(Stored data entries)
——

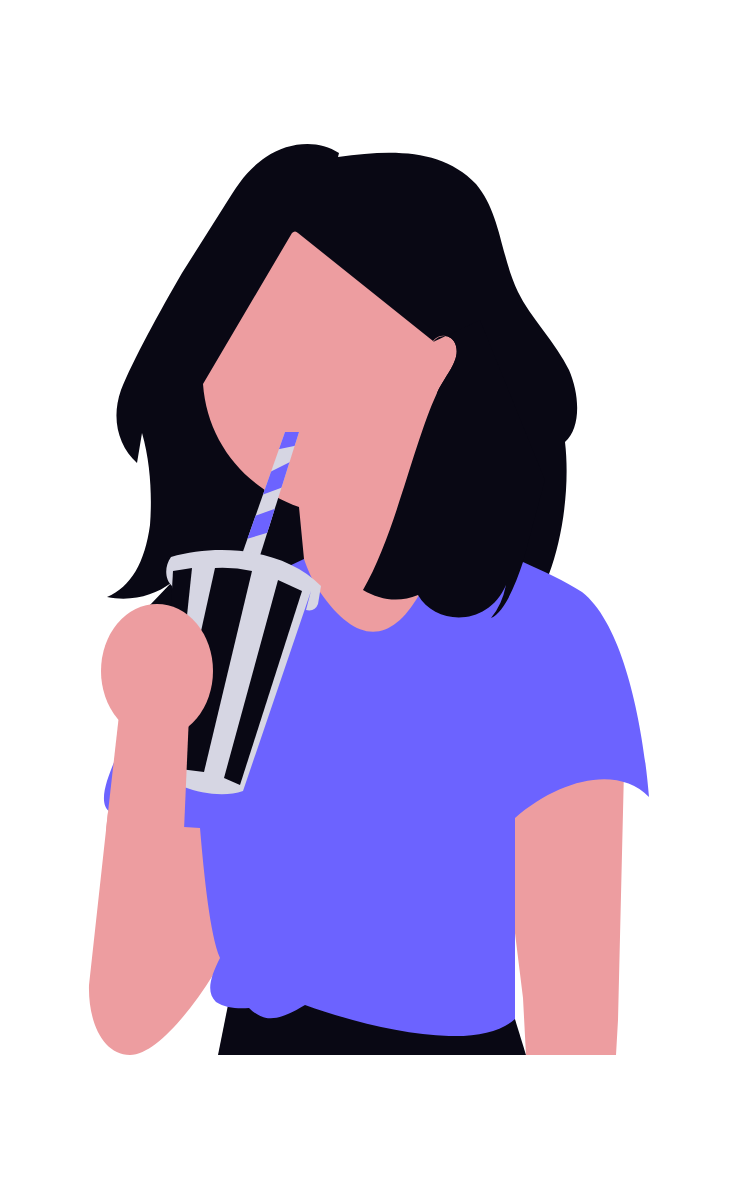
<!DOCTYPE html>
<html lang="en">
<head>
<meta charset="utf-8">
<title>Woman with an iced drink</title>
<style>
:root {
  --paper: #ffffff;
  --ink: #090814;
  --skin: #ed9da0;
  --shirt: #6c63ff;
  --cup: #d6d6e3;
}
html, body { margin: 0; background: var(--paper); overflow: hidden; }
svg { display: block; width: 738px; height: 1200px; }
.ink { fill: var(--ink); }
.skin { fill: var(--skin); }
.shirt { fill: var(--shirt); }
.cup { fill: var(--cup); }
</style>
</head>
<body>
<svg viewBox="0 0 738 1200" role="img" aria-label="Faceless woman with dark hair sipping from a striped cup">
  <defs>
    <clipPath id="straw-shape">
      <polygon points="285,432 299,432 258,562 240,560"/>
    </clipPath>
  </defs>

  <g id="hair-back" class="ink">
    <path d="M339 153C318 139 288 142 266 157C247 170 238 184 225 205L182 273C160 311 133 360 121 390C111 418 118 446 137 463L142 433C151 464 152 499 150 525C145 562 131 587 107 597C132 602 155 595 171 583L150 605L200 640L340 640L549 574C563 537 570 485 565 442C581 428 580 395 569 370C556 343 530 317 518 292C500 254 501 214 476 184C443 150 396 149 338 157Z"/>
  </g>

  <path id="skirt" class="ink" d="M228 1005L218 1055H526L514 1016L400 980Z"/>

  <path id="arm-right" class="skin" d="M510 770H624L618 1020L616 1055H526L523 998L514 925Z"/>

  <path id="forearm-left" class="skin" d="M180 820H205L225 960L213 975C190 1012 155 1055 130 1055C103 1055 88 1022 89 985L108 812Z"/>

  <path id="tshirt" class="shirt" d="M304 559L270 575L160 640L115 760C106 781 98 804 110 812L184 827L200 828C204 875 210 935 220 958C210 978 206 992 216 1002C225 1008 238 1009 249 1008C265 1024 280 1020 305 1005C350 1021 405 1035 449 1036C478 1037 502 1031 515 1019V818C560 779 618 765 649 797C643 725 624 625 582 592C565 581 543 571 523 562L440 575Z"/>

  <g id="head">
    <path class="skin" d="M292 233Q295 230 298 233L433 341C439 333 453 334 456 346C460 361 446 374 437 393L430 560L419 595C390 645 356 644 320 592C312 580 307 568 304 559L299 507C243 487 207 440 203 384Z"/>
  </g>

  <path id="hair-front" class="ink" d="M433 342C439 333 453 334 456 346C460 361 446 374 437 393C413 445 395 535 363 590C380 600 399 603 418 595C436 626 488 627 506 585Q502 605 491 618C505 612 516 583 523 562L545 480L480 320Z"/>

  <g id="straw" clip-path="url(#straw-shape)">
    <rect class="cup" x="236" y="428" width="68" height="138"/>
    <g class="shirt">
      <polygon points="270,428 304,428 304,444 270,451"/>
      <polygon points="262,476 300,457 300,481 256,497"/>
      <polygon points="246,519 280,507 280,529 240,541"/>
    </g>
  </g>

  <g id="drink">
    <path class="cup" d="M171 557C220 543 285 549 321 586L318 604Q315 612 306 610L311 591L243 791C226 797 202 794 184 787L172 586C165 580 164 567 171 557Z"/>
    <g class="ink">
      <polygon points="173,571 192,568 186,625 170,625"/>
      <path d="M215 568Q234 567 252 571L204 772L180 769L188 690Z"/>
      <path d="M278 580L302 591L240 785L224 778Z"/>
    </g>
  </g>

  <g id="hand-left" class="skin">
    <ellipse cx="157" cy="671" rx="56" ry="67"/>
    <polygon points="119,715 189,715 184,830 106,830"/>
  </g>
</svg>
</body>
</html>
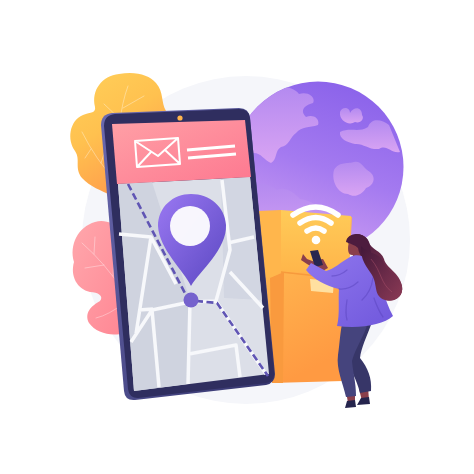
<!DOCTYPE html>
<html lang="en">
<head>
<meta charset="utf-8">
<title>Parcel tracking illustration</title>
<style>
:root {
  --paper: #ffffff;
  --halo: #f5f6fa;
  --navy: #2f2e5f;
  --navy-light: #5a59a0;
  --violet: #7a5fe0;
  --map: #dcdfe8;
  --road: #f7f8fb;
  --coral: #ff8a9b;
  --skin: #8a3f4c;
  --hair: #4d1c3e;
}
html, body { margin: 0; background: var(--paper); }
body { width: 474px; height: 474px; overflow: hidden; }
svg { display: block; }
.halo { fill: var(--halo); }
.map { fill: var(--map); }
.roads { fill: none; stroke: var(--road); stroke-width: 3.5; stroke-linejoin: round; }
.route { fill: none; stroke: #6055b4; stroke-width: 2.6; stroke-dasharray: 7 3.5; }
.line-white { fill: none; stroke: #fff; stroke-width: 2; stroke-linejoin: round; stroke-linecap: round; }
.veins { fill: none; stroke: #fff; stroke-opacity: .35; stroke-width: 1; stroke-linecap: round; }
.signal { fill: none; stroke: #fff; stroke-width: 5.5; stroke-linecap: round; }
.skin { fill: var(--skin); }
.fold { fill: none; stroke: #5a45bd; stroke-opacity: .5; stroke-width: 1.3; stroke-linecap: round; }
</style>
</head>
<body>
<svg width="474" height="474" viewBox="0 0 474 474" role="img" aria-label="A woman tracks a parcel with her phone beside a large phone showing a map, a box and a globe">
  <defs>
    <linearGradient id="globe-fill" x1="0.7" y1="0" x2="0.35" y2="1">
      <stop offset="0" stop-color="#8a62ea"/><stop offset=".5" stop-color="#a47af0"/><stop offset="1" stop-color="#d0a0f2"/>
    </linearGradient>
    <linearGradient id="land-fill" x1="0" y1="0" x2="0" y2="1">
      <stop offset="0" stop-color="#b48af0"/><stop offset="1" stop-color="#d9a4f3"/>
    </linearGradient>
    <linearGradient id="leaf-gold" x1="0" y1="0" x2=".5" y2="1">
      <stop offset="0" stop-color="#ffd05a"/><stop offset=".5" stop-color="#ffc14f"/><stop offset="1" stop-color="#ff9c4c"/>
    </linearGradient>
    <linearGradient id="leaf-pink" x1="0" y1="0" x2="1" y2="1">
      <stop offset="0" stop-color="#ffa7ac"/><stop offset="1" stop-color="#ff8794"/>
    </linearGradient>
    <linearGradient id="phone-edge" x1="0" y1="0" x2="1" y2="1">
      <stop offset="0" stop-color="#6a69b0"/><stop offset="1" stop-color="#34346c"/>
    </linearGradient>
    <linearGradient id="header-fill" x1="0" y1="0" x2="1" y2="1">
      <stop offset="0" stop-color="#ffa0a6"/><stop offset="1" stop-color="#fd7890"/>
    </linearGradient>
    <linearGradient id="pin-fill" x1="0" y1="0" x2="1" y2="1">
      <stop offset="0" stop-color="#9a78f2"/><stop offset="1" stop-color="#5b48c2"/>
    </linearGradient>
    <linearGradient id="box-front" x1="0" y1="0" x2=".3" y2="1">
      <stop offset="0" stop-color="#ffc255"/><stop offset="1" stop-color="#ff9a42"/>
    </linearGradient>
    <linearGradient id="box-top" x1="0" y1="0" x2="0" y2="1">
      <stop offset="0" stop-color="#ffcb58"/><stop offset="1" stop-color="#ffb54a"/>
    </linearGradient>
    <linearGradient id="sweater-fill" x1="0" y1="0" x2="1" y2="1">
      <stop offset="0" stop-color="#9077ee"/><stop offset="1" stop-color="#7058dc"/>
    </linearGradient>
    <linearGradient id="hair-fill" x1="0" y1="0" x2="1" y2="1">
      <stop offset="0" stop-color="#43183a"/><stop offset="1" stop-color="#8b3a55"/>
    </linearGradient>
    <clipPath id="globe-clip"><circle cx="318" cy="167" r="85.5"/></clipPath>
    <clipPath id="map-clip"><polygon points="118,184 250,177 260,374 134,389"/></clipPath>
  </defs>

  <circle class="halo" cx="246" cy="240" r="164"/>

  <g id="globe">
    <circle cx="318" cy="167" r="85.5" fill="url(#globe-fill)"/>
    <g clip-path="url(#globe-clip)" fill="url(#land-fill)">
      <path d="M240 105C252 96 266 98 274 91C284 84 294 88 299 94C308 91 316 97 313 103C303 106 300 111 306 117C314 114 320 119 318 125C309 128 302 126 296 133C290 137 289 146 281 147C275 150 277 160 271 163C264 160 261 153 254 153L230 150Z"/>
      <path d="M340 112C342 106 350 107 350 113C354 106 362 107 362 115C365 119 360 124 355 122C349 126 339 121 340 112Z"/>
      <path d="M340 132C350 127 359 133 368 127C372 117 382 120 389 125L400 152C391 154 387 144 379 149C369 150 363 143 355 144C347 142 339 139 340 132Z"/>
      <path d="M334 170C339 161 349 164 354 162C361 160 363 168 370 172C377 178 373 186 366 188C362 195 354 198 348 194C338 194 331 181 334 170Z"/>
      <path d="M250 187C258 181 270 184 277 190C286 186 294 193 300 199C312 200 318 208 331 212L335 255L250 250Z"/>
    </g>
  </g>

  <g id="leaves">
    <path fill="url(#leaf-gold)" d="M112 196C101 190 90 187 82 178C74 168 81 160 75 151C67 140 69 121 83 115C91 112 96 113 95 107C91 90 102 76 119 74C136 71 149 75 156 83C164 92 161 103 166 111L160 190Z"/>
    <path class="veins" d="M128 86Q116 118 118 175M123 108L144 96M121 120L104 104M82 132Q96 160 115 180M91 149L85 158M101 163L106 148"/>
    <path fill="url(#leaf-pink)" d="M124 333C112 337 96 333 89 323C84 313 91 306 100 301C104 296 98 292 90 292C77 289 70 276 74 262C69 245 78 227 95 222C104 219 114 223 124 230Z"/>
    <path class="veins" d="M82 243Q105 263 124 292M94 254L95 237M104 265L85 268M113 276L114 255M96 318Q109 315 124 303"/>
  </g>

  <g id="box">
    <polygon points="258,212 352,217 343,381 272,383" fill="url(#box-front)"/>
    <polygon points="258,211 281,210 283,271 272,278 262,276" fill="#ffb64c"/>
    <polygon points="281,210 351,216 348,273 281,272" fill="url(#box-top)"/>
    <polygon points="270,278 284,272 283,383 272,383" fill="#f99a3e"/>
    <path d="M281 272L345 279" stroke="#f79a3c" stroke-width="1.5"/>
    <polygon points="310,279 334,281 333,293 311,291" fill="#ffe0a0"/>
  </g>

  <g id="wifi-signal">
    <path class="signal" d="M293 215Q316 199 338 215M300 223Q316 212 331 223M307 231Q316 225 324 231"/>
    <circle cx="316" cy="240" r="4.3" fill="#fff"/>
  </g>

  <g id="large-phone">
    <path fill="url(#phone-edge)" d="M112 113L239 108Q249 108 250 118L275 374Q275 383 266 385L135 400Q125 401 124 391L101 125Q101 114 112 113Z"/>
    <path fill="var(--navy)" d="M115 114L239 109Q249 109 250 118L274 372Q275 381 266 383L138 398Q129 398 128 389L104 126Q104 115 115 114Z"/>
    <circle cx="180" cy="118" r="2.6" fill="#ffb44c"/>
    <g id="map-screen">
      <polygon class="map" points="118,184 250,177 269,374 134,391"/>
      <polygon points="118,184 152,182 190,300 188,384 134,391" fill="#cfd3df"/>
      <polygon points="221,179 250,177 262,300 224,298" fill="#d2d6e2"/>
      <path class="roads" d="M119 234L151 237L176 284M131 342L152 310L190 302M151 237L136 334M152 310L159 387M190 302L188 384M190 302L216 301L266 374M222 180L230 250L216 301M228 243L254 237M230 272L263 308M189 354L236 345L240 377M139 310L153 309"/>
      <path class="route" d="M128 184L187 297M196 301L217 303L268 376"/>
      <circle cx="191" cy="300" r="7.5" fill="#7562cd"/>
    </g>
    <polygon points="112,124 245,120 251,177 117,184" fill="url(#header-fill)"/>
    <g id="mail-header">
      <path class="line-white" d="M135 141L178 138L180 164L137 167ZM135 141L158 156L178 138M137 167L151 152M180 164L165 150"/>
      <path d="M187 150L235 146M188 158L236 154" stroke="#fff" stroke-width="3.2"/>
    </g>
    <g id="location-pin">
      <path fill="url(#pin-fill)" fill-rule="evenodd" d="M191 286C184 271 159 249 158 226C158 207 173 194 191 194C210 194 225 207 226 225C227 249 200 271 191 286Z"/>
      <circle cx="190" cy="226" r="20" fill="#fff" fill-opacity=".94"/>
    </g>
  </g>

  <g id="woman">
    <path fill="url(#hair-fill)" d="M347 241C350 232 365 232 369 242C371 250 381 250 384 259C386 268 400 273 402 286C404 297 394 302 384 300C370 297 360 275 356 255Z"/>
    <g id="legs">
      <path class="skin" d="M346 391L355 389L355 402L348 403ZM359 389L368 387L369 400L362 401Z"/>
      <path fill="#373668" d="M350 320L372 322C367 336 361 348 360 358C368 368 372 378 371 391L360 393C357 379 349 369 347 357Z"/>
      <path fill="#45447d" d="M343 320L368 323C364 336 355 349 352 361C353 373 356 382 356 396L346 397C343 383 336 369 338 355C340 342 340 331 343 320Z"/>
      <path fill="#25244d" d="M347 401L355 400L356 407L345 408ZM361 398L369 397L370 404L357 405Z"/>
    </g>
    <path class="skin" d="M349 242C356 237 363 241 362 248L364 258L351 261L353 255C348 256 347 249 349 242Z"/>
    <path fill="var(--hair)" d="M346 242C347 233 361 231 367 239C372 247 370 257 374 265C367 264 359 257 358 248C355 245 351 244 346 242Z"/>
    <g id="hands">
      <path class="skin" d="M303 254L307 259L315 262L314 268L307 264L301 260ZM316 260L323 259L328 268L321 272L314 266Z"/>
      <path fill="#28264f" d="M310 251L318 250L323 265L315 267Z"/>
    </g>
    <path fill="url(#sweater-fill)" d="M350 257C359 252 370 258 375 268C381 282 384 299 393 316C383 325 360 329 337 326C340 313 338 301 339 289C326 286 313 279 306 270L311 263L326 271C334 269 341 262 350 257Z"/>
    <path class="fold" d="M339 289Q349 290 358 282M347 270Q340 276 332 276M373 278Q371 292 362 300M374 298Q378 310 383 317M347 300Q345 313 347 320"/>
    <path fill="url(#hair-fill)" d="M361 246C368 254 380 253 383 261C385 271 399 274 402 286C404 297 394 303 385 300C373 296 378 285 372 275C367 267 360 260 361 246Z"/>
    <path d="M371 259C382 272 380 283 392 292" fill="none" stroke="#a9506a" stroke-opacity=".5"/>
  </g>
</svg>
</body>
</html>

——

Please copy every line from the entries that includes the word "body".

html, body { margin: 0; background: var(--paper); overflow: hidden; }
<body>
</body>
html, body { margin: 0; background: var(--paper); }
body { width: 474px; height: 474px; overflow: hidden; }
<body>
</body>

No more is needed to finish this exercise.